» TASK DIRECTIONS: Find the string "body" in the data, then copy every line where it is found.

» LISTED RECORDS:
[Start of section]

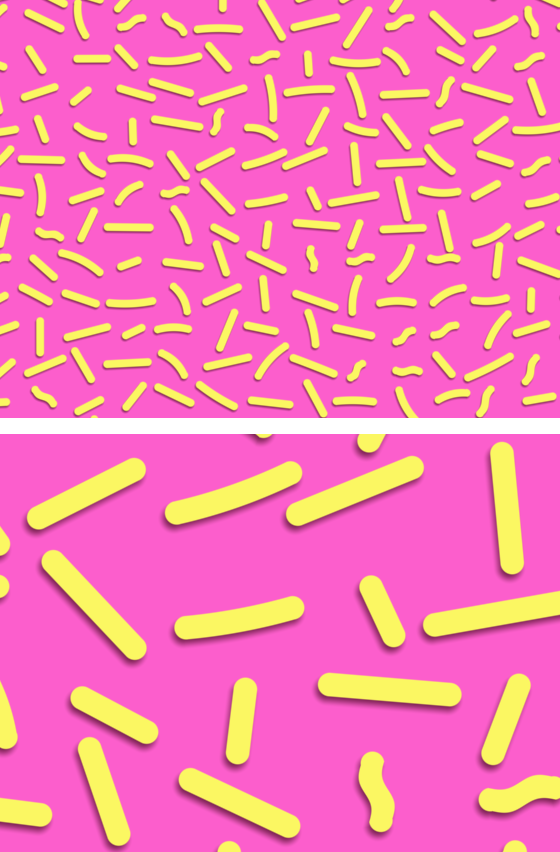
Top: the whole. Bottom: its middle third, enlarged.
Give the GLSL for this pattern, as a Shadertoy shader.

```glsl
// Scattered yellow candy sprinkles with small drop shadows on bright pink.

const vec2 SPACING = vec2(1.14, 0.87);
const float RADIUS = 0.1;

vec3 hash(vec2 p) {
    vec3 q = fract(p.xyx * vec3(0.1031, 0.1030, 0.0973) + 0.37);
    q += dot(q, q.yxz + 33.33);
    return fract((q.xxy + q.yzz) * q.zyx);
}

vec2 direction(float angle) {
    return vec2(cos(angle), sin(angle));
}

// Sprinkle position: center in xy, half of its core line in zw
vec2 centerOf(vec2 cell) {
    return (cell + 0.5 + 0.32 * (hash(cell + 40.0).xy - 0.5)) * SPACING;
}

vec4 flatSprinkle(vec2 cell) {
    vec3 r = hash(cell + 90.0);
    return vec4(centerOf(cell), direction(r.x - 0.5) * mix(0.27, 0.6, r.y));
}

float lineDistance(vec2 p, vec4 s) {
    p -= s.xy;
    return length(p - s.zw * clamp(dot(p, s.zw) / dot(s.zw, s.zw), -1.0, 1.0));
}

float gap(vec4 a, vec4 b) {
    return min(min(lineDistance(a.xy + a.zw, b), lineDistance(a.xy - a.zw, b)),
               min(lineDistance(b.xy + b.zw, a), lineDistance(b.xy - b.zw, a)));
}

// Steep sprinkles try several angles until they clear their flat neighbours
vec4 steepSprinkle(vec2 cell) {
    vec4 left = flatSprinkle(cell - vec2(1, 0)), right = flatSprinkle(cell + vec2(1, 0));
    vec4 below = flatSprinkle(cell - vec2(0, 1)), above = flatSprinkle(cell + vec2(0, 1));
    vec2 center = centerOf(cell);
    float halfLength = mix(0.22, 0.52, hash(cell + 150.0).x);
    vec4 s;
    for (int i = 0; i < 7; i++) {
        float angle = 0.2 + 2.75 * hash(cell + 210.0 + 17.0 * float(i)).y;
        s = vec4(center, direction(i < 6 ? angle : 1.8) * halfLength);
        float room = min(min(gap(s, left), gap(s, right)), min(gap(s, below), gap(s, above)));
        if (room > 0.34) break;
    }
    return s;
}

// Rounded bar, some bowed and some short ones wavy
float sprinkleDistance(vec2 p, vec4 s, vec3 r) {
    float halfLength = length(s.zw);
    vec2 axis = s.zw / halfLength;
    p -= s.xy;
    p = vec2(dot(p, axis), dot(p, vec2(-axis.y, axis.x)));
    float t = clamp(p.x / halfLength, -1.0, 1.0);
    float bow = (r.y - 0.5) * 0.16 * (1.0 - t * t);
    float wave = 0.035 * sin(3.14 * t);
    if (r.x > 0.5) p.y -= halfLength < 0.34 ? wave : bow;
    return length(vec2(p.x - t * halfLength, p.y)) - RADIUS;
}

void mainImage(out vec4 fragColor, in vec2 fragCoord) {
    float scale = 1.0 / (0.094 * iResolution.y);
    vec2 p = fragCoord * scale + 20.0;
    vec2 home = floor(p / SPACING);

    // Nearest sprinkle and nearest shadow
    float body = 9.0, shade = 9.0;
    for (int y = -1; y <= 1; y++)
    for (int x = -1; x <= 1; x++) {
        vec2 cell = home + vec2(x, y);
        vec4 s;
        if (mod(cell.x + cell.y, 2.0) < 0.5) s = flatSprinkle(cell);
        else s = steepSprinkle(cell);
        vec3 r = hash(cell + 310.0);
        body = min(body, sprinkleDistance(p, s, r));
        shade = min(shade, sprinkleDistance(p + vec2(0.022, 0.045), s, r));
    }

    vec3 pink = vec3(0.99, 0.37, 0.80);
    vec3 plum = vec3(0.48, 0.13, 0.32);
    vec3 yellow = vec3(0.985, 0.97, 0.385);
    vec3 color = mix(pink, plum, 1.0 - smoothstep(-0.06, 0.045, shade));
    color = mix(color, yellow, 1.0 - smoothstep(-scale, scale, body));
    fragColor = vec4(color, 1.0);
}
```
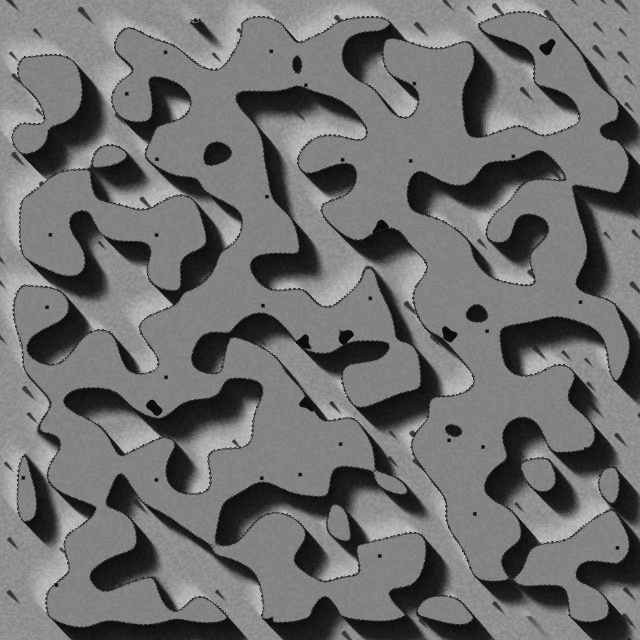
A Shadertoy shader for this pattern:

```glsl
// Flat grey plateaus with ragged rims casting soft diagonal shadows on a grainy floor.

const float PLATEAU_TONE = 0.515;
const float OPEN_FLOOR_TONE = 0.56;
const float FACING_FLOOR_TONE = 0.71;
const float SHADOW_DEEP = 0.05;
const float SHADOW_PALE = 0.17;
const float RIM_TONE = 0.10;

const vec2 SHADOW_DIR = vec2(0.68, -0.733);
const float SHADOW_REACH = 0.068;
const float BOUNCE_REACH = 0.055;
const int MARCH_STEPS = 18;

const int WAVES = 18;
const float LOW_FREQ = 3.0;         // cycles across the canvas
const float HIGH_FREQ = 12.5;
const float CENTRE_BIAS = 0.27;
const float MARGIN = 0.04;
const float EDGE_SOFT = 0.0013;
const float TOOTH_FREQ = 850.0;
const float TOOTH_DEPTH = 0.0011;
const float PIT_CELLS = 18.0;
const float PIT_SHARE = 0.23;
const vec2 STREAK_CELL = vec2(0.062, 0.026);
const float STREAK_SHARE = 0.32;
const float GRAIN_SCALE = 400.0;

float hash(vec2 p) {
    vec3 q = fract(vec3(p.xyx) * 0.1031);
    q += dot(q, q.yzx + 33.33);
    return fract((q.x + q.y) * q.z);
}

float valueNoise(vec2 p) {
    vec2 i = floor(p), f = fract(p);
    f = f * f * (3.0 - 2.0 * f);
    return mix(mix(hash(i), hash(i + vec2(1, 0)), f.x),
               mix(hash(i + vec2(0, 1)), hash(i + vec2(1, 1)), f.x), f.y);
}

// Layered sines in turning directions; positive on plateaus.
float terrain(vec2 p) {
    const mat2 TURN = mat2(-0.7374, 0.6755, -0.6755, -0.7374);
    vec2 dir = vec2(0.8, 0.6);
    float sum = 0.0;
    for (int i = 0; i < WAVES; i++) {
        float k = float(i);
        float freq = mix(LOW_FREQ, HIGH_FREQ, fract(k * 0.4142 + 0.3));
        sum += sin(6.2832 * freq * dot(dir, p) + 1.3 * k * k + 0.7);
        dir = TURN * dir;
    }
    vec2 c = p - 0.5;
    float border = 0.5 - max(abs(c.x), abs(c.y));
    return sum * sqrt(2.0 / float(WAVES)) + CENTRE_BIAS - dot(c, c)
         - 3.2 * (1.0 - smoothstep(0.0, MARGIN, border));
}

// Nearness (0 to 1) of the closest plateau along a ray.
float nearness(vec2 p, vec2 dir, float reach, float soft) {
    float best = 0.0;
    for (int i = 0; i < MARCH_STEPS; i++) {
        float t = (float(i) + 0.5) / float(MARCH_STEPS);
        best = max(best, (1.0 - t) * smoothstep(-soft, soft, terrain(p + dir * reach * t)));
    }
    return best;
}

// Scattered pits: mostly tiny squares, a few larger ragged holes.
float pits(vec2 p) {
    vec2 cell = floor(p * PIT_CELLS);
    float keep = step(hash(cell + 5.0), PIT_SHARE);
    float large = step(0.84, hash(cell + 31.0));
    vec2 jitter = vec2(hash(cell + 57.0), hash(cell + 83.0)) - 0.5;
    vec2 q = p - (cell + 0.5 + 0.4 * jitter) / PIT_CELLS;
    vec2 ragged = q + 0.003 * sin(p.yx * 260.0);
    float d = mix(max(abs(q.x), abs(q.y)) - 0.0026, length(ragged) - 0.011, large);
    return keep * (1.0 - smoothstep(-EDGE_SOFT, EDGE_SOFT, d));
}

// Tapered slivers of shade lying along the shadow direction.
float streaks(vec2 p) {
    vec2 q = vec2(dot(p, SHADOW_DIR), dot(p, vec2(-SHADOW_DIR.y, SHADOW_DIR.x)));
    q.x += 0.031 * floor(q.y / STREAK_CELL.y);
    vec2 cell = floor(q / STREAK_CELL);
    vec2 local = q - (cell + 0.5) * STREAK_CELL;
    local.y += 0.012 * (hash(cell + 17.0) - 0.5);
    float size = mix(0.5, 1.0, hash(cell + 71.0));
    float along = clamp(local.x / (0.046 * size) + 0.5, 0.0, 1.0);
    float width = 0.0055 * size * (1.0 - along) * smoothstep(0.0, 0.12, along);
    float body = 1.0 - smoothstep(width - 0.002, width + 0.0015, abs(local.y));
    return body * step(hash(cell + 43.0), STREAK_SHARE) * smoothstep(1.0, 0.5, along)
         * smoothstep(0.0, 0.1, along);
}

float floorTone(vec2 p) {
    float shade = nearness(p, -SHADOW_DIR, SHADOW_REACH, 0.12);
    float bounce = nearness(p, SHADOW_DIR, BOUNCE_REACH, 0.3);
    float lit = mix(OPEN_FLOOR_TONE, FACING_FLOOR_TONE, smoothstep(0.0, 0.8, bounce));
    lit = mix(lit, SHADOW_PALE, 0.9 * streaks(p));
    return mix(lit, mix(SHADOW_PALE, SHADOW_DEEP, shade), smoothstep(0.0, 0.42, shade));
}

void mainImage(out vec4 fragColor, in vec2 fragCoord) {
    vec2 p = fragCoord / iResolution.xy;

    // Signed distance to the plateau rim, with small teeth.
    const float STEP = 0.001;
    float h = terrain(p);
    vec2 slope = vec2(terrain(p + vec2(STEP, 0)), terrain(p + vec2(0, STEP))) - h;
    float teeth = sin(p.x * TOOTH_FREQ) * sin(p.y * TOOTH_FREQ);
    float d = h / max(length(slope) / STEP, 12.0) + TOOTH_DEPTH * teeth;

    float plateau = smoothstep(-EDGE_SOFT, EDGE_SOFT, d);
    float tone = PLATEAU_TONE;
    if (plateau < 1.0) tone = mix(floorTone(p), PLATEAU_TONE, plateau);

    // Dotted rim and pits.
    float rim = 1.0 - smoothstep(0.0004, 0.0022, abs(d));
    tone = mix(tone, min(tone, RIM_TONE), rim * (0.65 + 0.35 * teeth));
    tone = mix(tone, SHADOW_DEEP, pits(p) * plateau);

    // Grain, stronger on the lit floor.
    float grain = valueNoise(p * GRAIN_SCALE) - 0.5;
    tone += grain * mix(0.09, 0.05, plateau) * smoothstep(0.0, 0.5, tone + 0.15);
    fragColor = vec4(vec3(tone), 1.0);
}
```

[End of section]

» ANSWER TO THIS TASK:
    float body = 9.0, shade = 9.0;
        body = min(body, sprinkleDistance(p, s, r));
    color = mix(color, yellow, 1.0 - smoothstep(-scale, scale, body));
    float body = 1.0 - smoothstep(width - 0.002, width + 0.0015, abs(local.y));
    return body * step(hash(cell + 43.0), STREAK_SHARE) * smoothstep(1.0, 0.5, along)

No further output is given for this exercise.